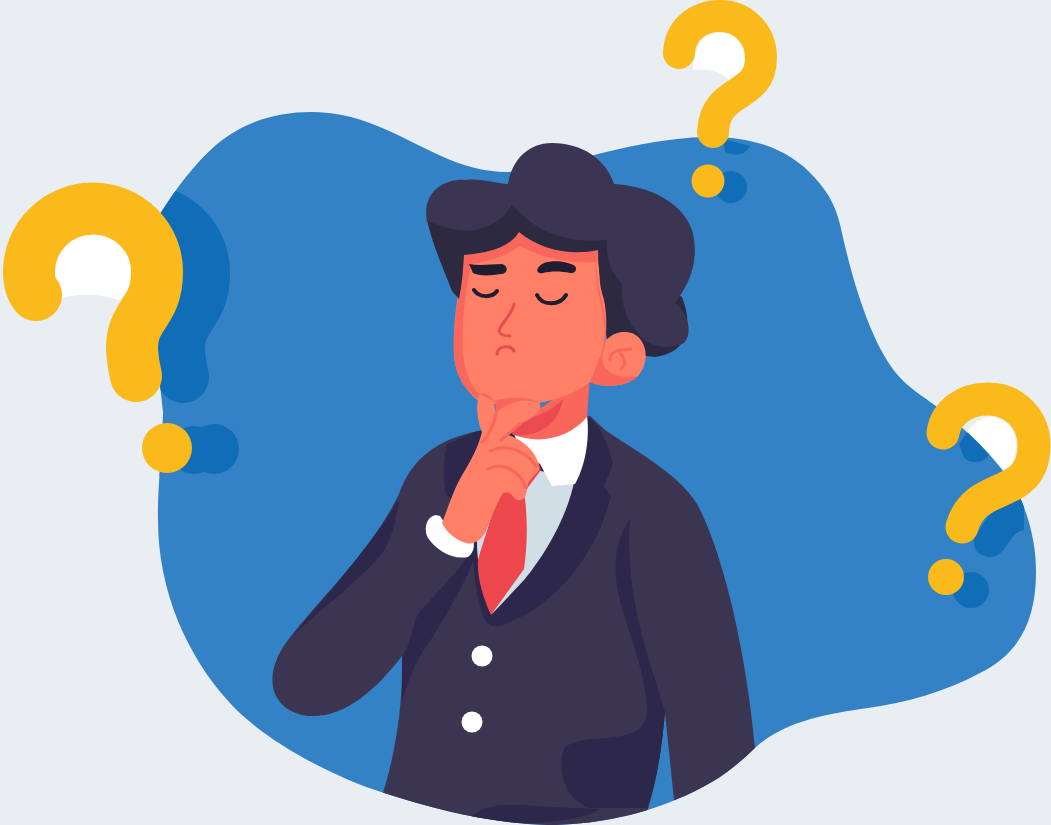
<!DOCTYPE html>
<html lang="en">
<head>
<meta charset="utf-8">
<title>Thinking man with question marks</title>
<style>
:root{--paper:#e8eef2;--blue:#3382c5;--blue-deep:#106db7;--yellow:#fbba1c;--white:#fff;--suit:#3b3552;--suit-dark:#2c274b;--hair:#3b3553;--hair-dark:#2c2940;--ink:#211d30;--skin:#ff8066;--skin-shade:#f9665c;--skin-deep:#e94b50;--tie:#ee464d;--shirt-shade:#d0dfe6}
html,body{margin:0;height:100%;overflow:hidden;background:var(--paper)}
svg{display:block;width:1051px;height:825px}
.blob{fill:var(--blue)}
.shadow{fill:var(--blue-deep);stroke:var(--blue-deep)}
.mark{fill:var(--yellow);stroke:var(--yellow)}
.hook{fill:none;stroke-linecap:round;stroke-linejoin:round}
.dot{stroke:none}
.white{fill:var(--white)}
.suit{fill:var(--suit)}
.suit-dark{fill:var(--suit-dark)}
.hair{fill:var(--hair)}
.hair-dark{fill:var(--hair-dark)}
.skin{fill:var(--skin)}
.skin-shade{fill:var(--skin-shade)}
.skin-deep{fill:var(--skin-deep)}
.tie{fill:var(--tie)}
.shirt-shade{fill:var(--shirt-shade)}
.brow{fill:var(--ink)}
.lash{fill:none;stroke:var(--ink);stroke-width:4;stroke-linecap:round}
.crease{fill:none;stroke:var(--skin-deep);stroke-width:3;stroke-linecap:round;stroke-linejoin:round}
.soft{stroke:var(--skin-shade)}
</style>
</head>
<body>
<svg viewBox="0 0 1051 825" role="img" aria-label="A man in a suit thinking, with question marks around him">
<defs>
<path id="blob-shape" d="M312 112C350 112 380 126 412 142C444 158 470 171 505 172C535 172 565 163 602 153C640 144 670 138 705 137C755 136 790 150 815 178C837 202 839 220 845 246C855 288 870 335 890 365C905 387 922 395 940 409C975 437 1008 470 1022 502C1032 527 1036 550 1036 572C1036 625 1016 655 980 673C945 692 905 703 868 708C825 714 783 722 755 748C731 771 712 785 675 800C637 816 592 825 548 825C490 823 440 811 384 793C330 776 262 739 229 702C188 657 158 592 158 520C157 490 163 445 163 412C158 360 140 250 160 214C175 190 195 163 216 145C243 122 275 112 312 112Z"/>
<clipPath id="blob-clip"><use href="#blob-shape"/></clipPath>
<g id="mark-left">
<path class="hook" stroke-width="52" d="M36 295C30 288 29 280 29 271A64 63 0 0 1 157 272C157 314 131 314 132 350Q133 364 136 376"/>
<circle class="dot" cx="167" cy="448" r="25"/>
</g>
<g id="mark-top">
<path class="hook" stroke-width="32" d="M679 53C680 30 698 16 720 16C744 16 761 35 761 58C761 100 715 86 713 132"/>
<circle class="dot" cx="708" cy="181" r="16.5"/>
</g>
<g id="mark-right">
<path class="hook" stroke-width="33" d="M943 433C946 412 965 399 988 399C1015 399 1034 420 1034 445C1034 502 976 478 962 527"/>
<circle class="dot" cx="946" cy="577" r="18"/>
</g>
</defs>

<g id="background">
<rect width="1051" height="825" fill="var(--paper)"/>
<path class="white" d="M962 440C970 424 980 417 992 417C1007 418 1017 430 1016 446C1015 458 1012 466 1006 470Z"/>
<use class="blob" href="#blob-shape"/>
</g>

<g id="question-shadows" clip-path="url(#blob-clip)">
<use class="shadow" href="#mark-left" x="47" y="1"/>
<path class="blob" d="M161 418H192V476H155Z"/>
<circle class="shadow dot" cx="194" cy="450" r="24"/>
<path class="shadow dot" d="M723 139L750 146C746 154 737 157 725 152Z"/>
<circle class="shadow dot" cx="731" cy="187" r="16"/>
<path class="shadow dot" d="M959 444L970 428L991 450C988 462 974 466 964 458Z"/>
<path class="shadow dot" d="M1024 495V530C1008 532 1008 556 991 557C977 557 971 547 975 536L990 514Z"/>
<circle class="shadow dot" cx="971" cy="590" r="18"/>
</g>

<g id="question-marks">
<path class="white" d="M54 297C50 255 70 233 93 233C117 233 133 252 132 275C131 286 126 294 119 300C98 293 76 293 54 300Z"/>
<use class="mark" href="#mark-left"/>
<path class="white" d="M693 66C695 44 706 32 720 32C736 33 746 45 745 59C745 69 740 77 731 82C722 71 708 68 693 70Z"/>
<use class="mark" href="#mark-top"/>
<use class="mark" href="#mark-right"/>
</g>

<g id="man">
<g id="jacket" clip-path="url(#blob-clip)">
<path class="suit" d="M478 431C435 440 411 460 399 494C371 552 320 598 288 640C259 678 273 713 309 716C344 718 375 691 402 656C403 705 396 752 382 796V825H643C655 790 661 755 665 713L674 800V825H765L755 748C746 648 722 550 697 504C679 474 634 450 605 430L590 416Z"/>
<path class="suit-dark" d="M399 500C395 525 391 540 383 552C355 586 323 606 293 636C326 595 365 553 399 500Z"/>
<path class="suit-dark" d="M476 553C467 580 447 614 432 638C418 657 408 678 402 703V656C414 640 411 622 421 610C440 590 458 570 470 554Z"/>
<path class="suit-dark" d="M630 518C609 551 614 583 625 618C637 655 652 700 645 721C632 747 584 731 564 748C556 776 568 801 590 808H647C658 779 662 745 665 712C647 650 625 600 630 518Z"/>
<path class="suit-dark" d="M470 818C486 801 515 804 550 807L600 809C580 822 520 828 470 818Z"/>
<path class="suit-dark" d="M478 431L447 444C443 462 443 480 446 494L470 520C473 560 475 598 484 618C490 630 500 627 510 622C558 602 596 555 611 496L604 486L613 464C609 447 603 430 590 418Z"/>
<circle class="white" cx="482" cy="656" r="10.5"/>
<circle class="white" cx="472" cy="722" r="10.5"/>
</g>

<g id="shirt-and-tie">
<path class="shirt-shade" d="M487 460L575 478C568 515 547 552 524 580L492 614C481 587 476 562 477 530Z"/>
<path class="tie" d="M500 472L525 498C528 525 527 548 524 569L491 615C482 595 477 577 478 560C484 538 492 520 494 500Z"/>
<path class="tie" d="M521 470L537 458L541 470L526 490Z"/>
<path class="white" d="M510 424C540 445 565 434 587 415C590 440 585 467 575 484L552 486L540 464L519 446Z"/>
</g>

<g id="head">
<path class="skin-shade" d="M515 425L590 375L587 417C570 437 540 446 512 434Z"/>
<path class="skin-deep" d="M515 421C535 419 553 410 563 399C559 425 537 438 513 435Z"/>
<path class="hair-dark" d="M600 250C590 285 602 325 612 352L655 357C691 352 692 323 682 297Z"/>
<path class="skin" d="M519 232C502 246 482 252 464 254C460 285 452 320 454 356C456 378 468 394 481 402C520 410 565 402 590 382C602 388 626 388 638 376C650 362 648 340 632 333C621 329 609 335 604 343C612 310 597 282 598 250C570 254 538 248 519 232Z"/>
<path class="skin-shade" d="M464 254L474 253C465 288 460 330 464 362C468 382 476 394 490 403C470 398 455 380 454 354C452 322 460 290 464 254Z"/>
<path class="skin-shade" d="M464 254C484 252 502 246 519 232C540 249 570 254 598 250L597 262C567 264 540 257 520 246C502 259 484 262 465 265Z"/>
<path class="skin-shade" d="M597 262C592 290 609 315 604 343L602 352L590 382C602 388 626 388 638 376C617 380 598 370 603 353C614 318 594 292 597 262Z"/>
<path class="crease soft" d="M610 360C609 352 619 349 631 349M620 353C626 359 626 365 621 369"/>
<path class="brow" d="M469 264C480 266 492 264 502 264C509 266 508 274 501 274C490 276 478 276 473 273Z"/>
<path class="brow" d="M538 268C543 259 565 260 575 266C578 270 574 274 570 273C561 271 551 271 543 273C538 274 536 271 538 268Z"/>
<path class="lash" d="M474 290C479 298 492 298 497 291M537 295C542 306 560 306 566 295"/>
<path class="crease" d="M514 304C512 315 500 324 499 331C500 335 505 336 510 336M497 354C498 345 511 345 514 351"/>
<path class="hair-dark" d="M427 220C433 246 443 268 452 291L459 299C462 285 463 270 464 255C490 253 510 247 519 232C540 250 572 256 598 250L600 283C602 300 612 312 606 335C615 331 624 331 632 333L630 220L510 185Z"/>
<path class="hair" d="M427 222C421 190 447 178 466 180C482 178 498 184 508 184C512 160 528 143 552 143C582 143 606 159 614 184C650 186 683 203 692 230C701 263 687 287 675 303C690 315 692 334 684 343C668 350 652 347 641 337C625 320 620 300 622 284C610 270 606 258 607 240C570 244 535 233 512 204C503 223 477 235 453 229C441 226 432 222 427 222Z"/>
</g>

<g id="hand">
<path class="white" d="M436 515C425 517 424 531 428 538C436 550 452 560 468 557C475 552 475 543 472 537C458 535 446 526 440 516Z"/>
<path class="skin" d="M480 394C489 391 495 403 496 413C505 402 525 396 539 402C545 411 530 420 520 424L508 435C525 440 540 456 539 470C534 477 527 480 527 490C526 499 521 502 515 499C511 493 508 491 503 493C496 504 492 517 485 533C480 541 473 545 466 543C456 540 447 533 442 523C449 505 455 486 464 472C471 460 478 448 482 432C477 420 475 403 480 394Z"/>
<path class="crease soft" d="M496 413C494 426 488 436 482 442M520 424L501 440M490 451C507 443 526 451 536 466M488 469C503 461 520 471 526 488"/>
<path class="skin-shade" d="M479 394C491 391 497 403 496 413C511 400 525 398 540 403C522 394 500 399 494 401C488 398 482 396 479 394Z"/>
</g>
</g>
</svg>
</body>
</html>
◆ ◆ ◆ ◆ ◆
Your answer should consist of copies of the lines above that include the string "circle".

<circle class="dot" cx="167" cy="448" r="25"/>
<circle class="dot" cx="708" cy="181" r="16.5"/>
<circle class="dot" cx="946" cy="577" r="18"/>
<circle class="shadow dot" cx="194" cy="450" r="24"/>
<circle class="shadow dot" cx="731" cy="187" r="16"/>
<circle class="shadow dot" cx="971" cy="590" r="18"/>
<circle class="white" cx="482" cy="656" r="10.5"/>
<circle class="white" cx="472" cy="722" r="10.5"/>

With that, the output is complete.